By Marissa Defrancesco
Native Gardens, written by Karen Zacarias and directed by Robert Barry Fleming, tells the tale of adjoining backyards and how close spaces can bring out our differences. Born in Mexico, this playwright moved to Boston at the age of 10. Being an immigrant she often felt stereotyped and bullied, and now, she has used her feelings to fuel her writing and Native Gardens has emerged sa one of the top 10 most produced plays of the season. In Native Gardens Zacarias explores what it means to be neighborly while reminding us that despite our differences we can all laugh together.
As you might expect the set for this performance consists of two gardens and the back facades of their corresponding homes. One is very stately and has lush, beautiful gardens. The other is in need of repair but clearly has the potential to be a lovely home. The set largely remains the same through the performance and lighting (Michael Bill) is tactfully used to transition throughout the week. As the play begins the audience is quickly introduced to two very different sets of homeowners (the only four speaking roles in the show).
Pablo (Grayson DeJesus) and his wife Tanya (Natalie Camunas) are new to DC. After years of law school and making a name for himself, Pablo is going for partner at his firm and Tanya is gearing up to defend her doctoral dissertation. This young and cultured power couple have just bought a historic fixer upper in a very exclusive neighborhood. The two are extremely happy and to top it off are expecting their first baby in a few short weeks. After moving in they are ecstatic to get to know their new neighbors Frank and Virginia Butley (Wynn Harmon and Charlotte Mauer). The Butleys have been in DC for ages and are well established members of the community. Virginia was a long time engineer and Frank is a proud and competitive gardener. Things seem to be going well in the neighborhood until Pablo and Tanya begin to renovate their backyard and notice an issue with their property line. A disagreement about fence placement becomes a full blown border war as differences between the two couples become more and more prevalent.
With a lovely set design and rhythmic translations Native Gardens makes for a nice evening out. There are no stand out performances but all the actors work well together to tell an engaging story that leaves audiences remembering that our differences are what make us unique but should never serve as fences to divide us. This show although appropriate for all ages does gear it’s jokes toward a mature audience and is just under 90 minutes from start to finish, no intermission. Performances run through May 19th at the Allen theatre.
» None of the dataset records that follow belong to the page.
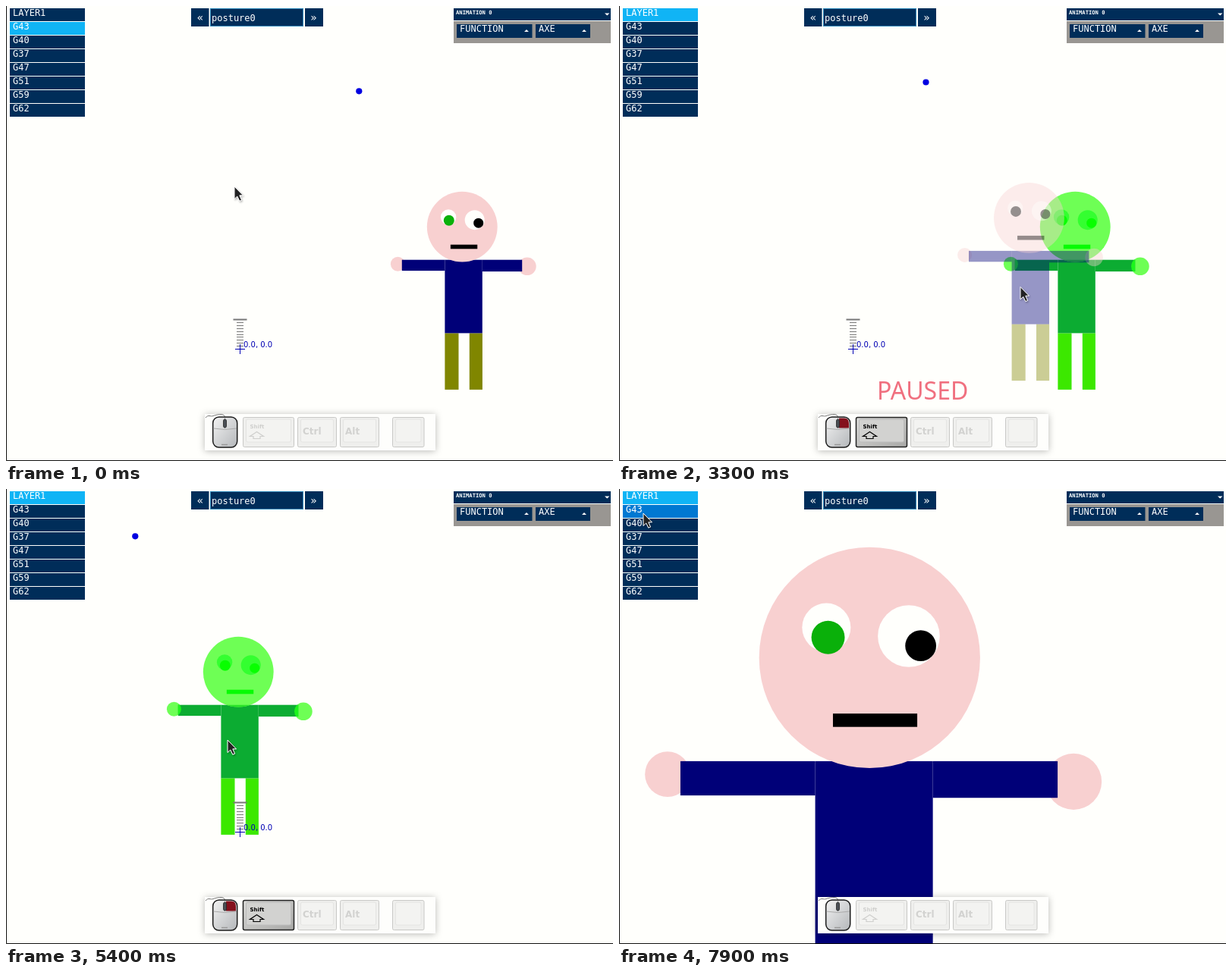
These frames come from a looping animation (800 by 600 pixels, 8000 ms). An HTML page:

```html
<!DOCTYPE html>
<html lang="en">
<head>
<meta charset="utf-8">
<title>Posture editor</title>
<style>
  html, body { margin: 0; width: 100%; height: 100%; overflow: hidden; background: #fffffc; }
  svg { display: block; width: 800px; height: 600px; }
  text { white-space: pre; }
  .mono { font: 12px "DejaVu Sans Mono", monospace; fill: #fff; }
  .tiny { font: bold 7.2px "DejaVu Sans Mono", monospace; fill: #fff; }
  .chev { font: 14px "DejaVu Sans", sans-serif; fill: #fff; text-anchor: middle; }
  .coord { font: 10px "DejaVu Sans", sans-serif; fill: #0000b4; }
  .paused { font: 32px "Noto Sans", "Open Sans", sans-serif; fill: #f0707f; }
  .key { font: bold 12px "DejaVu Sans", sans-serif; fill: #d2d2d0; }
  .shift { font: bold 7px "DejaVu Sans", sans-serif; }
</style>
</head>
<body>
<svg id="stage" viewBox="0 0 800 600" xmlns="http://www.w3.org/2000/svg"></svg>
<script>
const LOOP = 8000, STEP = 100;
const NAVY = '#002d59', HOVER = '#0078d2', PICKED = '#10b4f5', GREEN = '#0ab00a';
const ROWS = ['LAYER1', 'G43', 'G40', 'G37', 'G47', 'G51', 'G59', 'G62'];
const PIVOT = { x: 295, y: 250 };

// Moves: [start, steps, ...end]; one step every 100 ms.
const CURSOR = [
  [0, 1, 301, 238], [500, 1, 239, 188], [700, 3, 85, 10], [1300, 2, 77, 5],
  [1600, 3, 671, 390], [2200, 2, 587, 381], [3200, 1, 574, 379], [3300, 5, 349, 336],
  [3800, 3, 303, 328], [4100, 1, 302, 327], [4300, 3, 293, 328], [4700, 4, 292, 331],
  [5600, 4, 295, 250], [6800, 3, 41, 1], [7200, 4, 35, 48], [7900, 1, 32, 32]
];
const DRAG = [
  [0, 1, 0, 0], [3200, 1, -15, -3], [3300, 5, -244, -47], [3800, 3, -284, -54],
  [4300, 3, -294, -54], [4700, 4, -295, -50]
];
const ZOOM = [[0, 1, 0], [6200, 5, 12]];

function track(moves, t) {
  let pos = moves[0].slice(2);
  for (const [start, steps, ...end] of moves) {
    if (t < start) break;
    const k = Math.min(1, (Math.floor((t - start) / STEP) + 1) / steps);
    pos = pos.map((v, i) => v + (end[i] - v) * k);
  }
  return pos;
}

const within = (t, a, b) => t >= a && t < b;
const rect = (x, y, w, h, fill, more = '') =>
  `<rect x="${x}" y="${y}" width="${w}" height="${h}" fill="${fill}" ${more}/>`;
const circle = (x, y, r, fill, more = '') =>
  `<circle cx="${x}" cy="${y}" r="${r}" fill="${fill}" ${more}/>`;
const path = (d, more) => `<path d="${d}" ${more}/>`;
const text = (x, y, cls, s, more = '') => `<text x="${x}" y="${y}" class="${cls}" ${more}>${s}</text>`;

const SKIN = '#f8d0d0', SHIRT = '#000078', TROUSERS = '#808600';
const LIME = '#6eff55', LEAF = '#0cac32';
const HEAD = [601.25, 291.2, 46.4], HAND_L = [516.4, 340.2, 9.5], HAND_R = [686.9, 343.3, 11.8];
const BODY = [578.4, 334.7, 49.4, 96.7], ARM_L = [521.8, 334.7, 56.6, 14.4], ARM_R = [627.8, 334.7, 52.4, 15.4];

// [draw, geometry, plain colour, tinted colour, list row]
const PARTS = [
  [circle, HAND_L, SKIN, LIME],
  [circle, HAND_R, SKIN, LIME],
  [rect, [578.4, 431.4, 18.1, 74.5], TROUSERS, '#3ce800'],
  [rect, [610.8, 431.4, 17.1, 74.5], TROUSERS, '#3ce800'],
  [rect, ARM_L, SHIRT, LEAF],
  [rect, ARM_R, SHIRT, LEAF],
  [rect, BODY, SHIRT, LEAF],
  [circle, HEAD, SKIN, LIME],
  [circle, [583.1, 278.5, 10.2], '#fffffc', '#34ff30'],
  [circle, [617.7, 282.15, 13], '#fffffc', '#34ff30'],
  [circle, [583.8, 282.7, 7], '#000', '#08ff00', 1],
  [circle, [622.7, 286.2, 6.5], '#000', '#08ff00', 2],
  [rect, [585.85, 314.7, 35.4, 5.6], '#000', '#08fb05', 3]
];
const OVERLAPS = [['armL', HAND_L, '#1cf51c'], ['armR', HAND_R, '#1cf51c'], ['body', HEAD, '#2ae228']]
  .map(([id, c, fill]) => circle(...c, fill, `clip-path="url(#${id})"`)).join('');

function figure(lit, alpha = 1) {
  const more = alpha < 1 ? `opacity="${alpha}"` : '';
  const body = PARTS.map(([draw, geo, plain, tint, row]) =>
    draw(...geo, lit === 0 ? tint : lit && row === lit ? GREEN : plain, more)).join('');
  return lit === 0 ? body + OVERLAPS : body;
}

const clip = (id, geo) => `<clipPath id="${id}">${rect(...geo, '#000')}</clipPath>`;
const gradient = (id, a, b) => `<linearGradient id="${id}" x2="1" y2="1">
  <stop stop-color="${a}"/><stop offset="1" stop-color="${b}"/></linearGradient>`;

function key(x, w, label, on) {
  return rect(x, 542.5, w, 39, on ? 'url(#keyOn)' : '#efefed', `rx="2" stroke="${on ? '#222' : '#c8c8c6'}" stroke-width="${on ? 1.5 : 1}"`) +
    rect(x + 4, 545, w - 8, 30, on ? '#d2d2d0' : '#f3f3f1', `rx="2" stroke="${on ? '#bbb' : '#e4e4e2'}"`) +
    text(x + 6.5, 565, 'key', label);
}

function shiftKey(on) {
  const ink = on ? '#000' : '#cfcfcd';
  return key(312.5, 67, '', on) + text(321.5, 557, 'shift', 'Shift', `fill="${ink}"`) +
    path('M330.5 561.5l-9 6h4.5v3h9v-3h4.5z', `fill="none" stroke="${ink}" stroke-width="1.2"`);
}

function mouse(button) {
  const red = 'fill="#84101c"';
  let s = path('M263 543c4-5 6-1 10-2.500s14-4 15.500 1', 'fill="none" stroke="#777"') +
    rect(272.7, 542, 32, 40, 'url(#shell)', 'rx="8" stroke="#1c1c1c" stroke-width="1.500"');
  if (button === 'left') s += path('M287.500 543.500h-7q-6 0-6 7v6h13z', red);
  if (button === 'right') s += path('M290 543.500h7q6 0 6 7v6h-13z', red);
  s += path('M273.500 557q15 3 30.500 0M288.500 543v14', 'fill="none" stroke="#aaa"') +
    path('M284 578.500h8', 'stroke="#999" stroke-width="1.500"');
  return s + (button === 'wheel'
    ? path('M288.500 556v-11M284.500 549l4-5 4 5', 'fill="none" stroke="#111" stroke-width="2"')
    : rect(286.5, 545, 4, 11, '#4a4f55', 'rx="2" stroke="#222" stroke-width=".8"'));
}

const bars = rect(244, 3, 23.5, 24, NAVY) + text(255.8, 20, 'chev', '«') +
  rect(269.5, 3.5, 122, 23, NAVY, 'stroke="#2585b8"') + text(271, 20, 'mono', 'posture0') +
  rect(394, 3, 24, 24, NAVY) + text(405.5, 20, 'chev', '»') +
  rect(590, 3, 207, 16, NAVY) + text(593, 11, 'tiny', 'ANIMATION 0') +
  rect(590, 20, 207, 29, '#999692') +
  rect(594, 24, 99.5, 18, NAVY) + text(598, 34, 'mono', 'FUNCTION') +
  rect(698, 24, 72, 18, NAVY) + text(702, 34, 'mono', 'AXE') +
  path('M789 9.500h6.500l-3.250 3zM683 34h6l-3-3zM759 34h6l-3-3z', 'fill="#fff"');

const list = ROWS.map((name, i) =>
  rect(5, 3 + 18 * i, 99, 17, NAVY, 'class="row"') + text(9, 13 + 18 * i, 'mono', name)).join('');

const svg = document.getElementById('stage');
svg.innerHTML = `<defs>
  ${clip('armL', ARM_L)}${clip('armR', ARM_R)}${clip('body', BODY)}
  ${gradient('keyOn', '#dededc', '#a8a8a6')}${gradient('shell', '#f2f2f2', '#b4b7ba')}
  <filter id="soft" x="-10%" y="-40%" width="120%" height="180%">
    <feDropShadow dx="0" dy="1" stdDeviation="5" flood-color="#000" flood-opacity=".28"/></filter>
  <filter id="shade" x="-50%" y="-50%" width="200%" height="200%">
    <feDropShadow dx="1" dy="1.500" stdDeviation="1" flood-color="#000" flood-opacity=".3"/></filter>
  </defs>
  ${rect(0, 0, 800, 600, '#fffffc')}
  <g id="actor"></g><g id="ghost"></g>
  <path id="ruler" stroke="#777" fill="none"/><path id="ruleTop" stroke="#777" stroke-width="2"/>
  <path id="cross" stroke="#0000b4"/>
  ${text(0, 0, 'coord', '0.0, 0.0', 'id="coord"')}
  ${circle(0, 0, 4.1, '#0000e1', 'id="dot"')}
  ${list}${bars}
  ${text(340, 519, 'paused', 'PAUSED', 'id="paused"')}
  ${path('M.5 0V599.500H800', 'fill="none" stroke="#111"')}
  ${rect(262, 538, 304, 48, '#fefefc', 'filter="url(#soft)"')}
  <g id="mouse"></g><g id="shift"></g>
  ${key(384.5, 51, 'Ctrl')}${key(440.5, 51, 'Alt')}${key(509.5, 41.5, '')}
  <g id="cursor" filter="url(#shade)">${path('M0 0V16.500L3.800 13L6.800 19.200L9.600 18L6.800 11.800H11.500Z',
    'fill="#222" stroke="#fff" stroke-width="1" stroke-linejoin="round"')}</g>`;

const $ = id => document.getElementById(id);
const rows = [...svg.querySelectorAll('.row')];
const set = (id, attrs) => Object.entries(attrs).forEach(([k, v]) => $(id).setAttribute(k, v));
const show = (id, on) => set(id, { visibility: on ? 'visible' : 'hidden' });
const cache = {};
function fill(id, html) {
  if (cache[id] !== html) $(id).innerHTML = cache[id] = html;
}

function draw(t) {
  const [cx, cy] = track(CURSOR, t), [dx, dy] = track(DRAG, t);
  const zoom = 1.1 ** Math.round(track(ZOOM, t)[0]);
  const sx = x => PIVOT.x + (x - PIVOT.x) * zoom, sy = y => PIVOT.y + (y - PIVOT.y) * zoom;
  const place = (x, y) => `translate(${sx(0)} ${sy(0)}) scale(${zoom}) translate(${x} ${y})`;

  const picked = t < 1300 ? 1 : 0;
  const over = cx >= 5 && cx < 104 && cy >= 3 && cy < 146 ? Math.floor((cy - 3) / 18) : -1;
  rows.forEach((row, i) => row.setAttribute('fill', i === picked ? PICKED : i === over ? HOVER : NAVY));

  const dropped = t >= 5400, dragging = within(t, 3200, 5400);
  fill('actor', figure(over < 0 ? picked : over));
  set('actor', { transform: place(dropped ? dx : 0, dropped ? dy : 0) });
  fill('ghost', dragging ? figure(-1, 0.41) : '');
  set('ghost', { transform: place(dx, dy) });
  set('dot', { cx: sx(465.3 + dx), cy: sy(112.3 + dy) });

  const ox = Math.floor(sx(308)) + .5, oy = Math.floor(sy(452)) + .5, gap = 3.9 * zoom;
  let ticks = '';
  for (let i = 1; i < 10; i++) ticks += `M${ox - 4.5} ${Math.floor(oy - gap * i) + .5}h9`;
  set('ruler', { d: ticks });
  set('ruleTop', { d: `M${ox - 9} ${oy - gap * 10}h18` });
  set('cross', { d: `M${ox - 6.5} ${oy}h13M${ox} ${oy - 6.5}v13` });
  set('coord', { x: ox + 4.5, y: oy - 2.5 });

  show('paused', [[2500, 2900], [3300, 3800], [4100, 4700], [4900, 5200]].some(([a, b]) => within(t, a, b)));
  fill('mouse', mouse(within(t, 1300, 1600) ? 'left' : within(t, 3000, 5600) ? 'right' : within(t, 6200, 6800) ? 'wheel' : ''));
  fill('shift', shiftKey(within(t, 2200, 5800)));
  set('cursor', { transform: `translate(${cx} ${cy})` });
}

const begin = performance.now();
function tick() {
  draw((performance.now() - begin) % LOOP);
  requestAnimationFrame(tick);
}
tick();
</script>
</body>
</html>
```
All opinions and thoughts expressed within reviews on Theatre Travels are those of the writer and not of the company at large.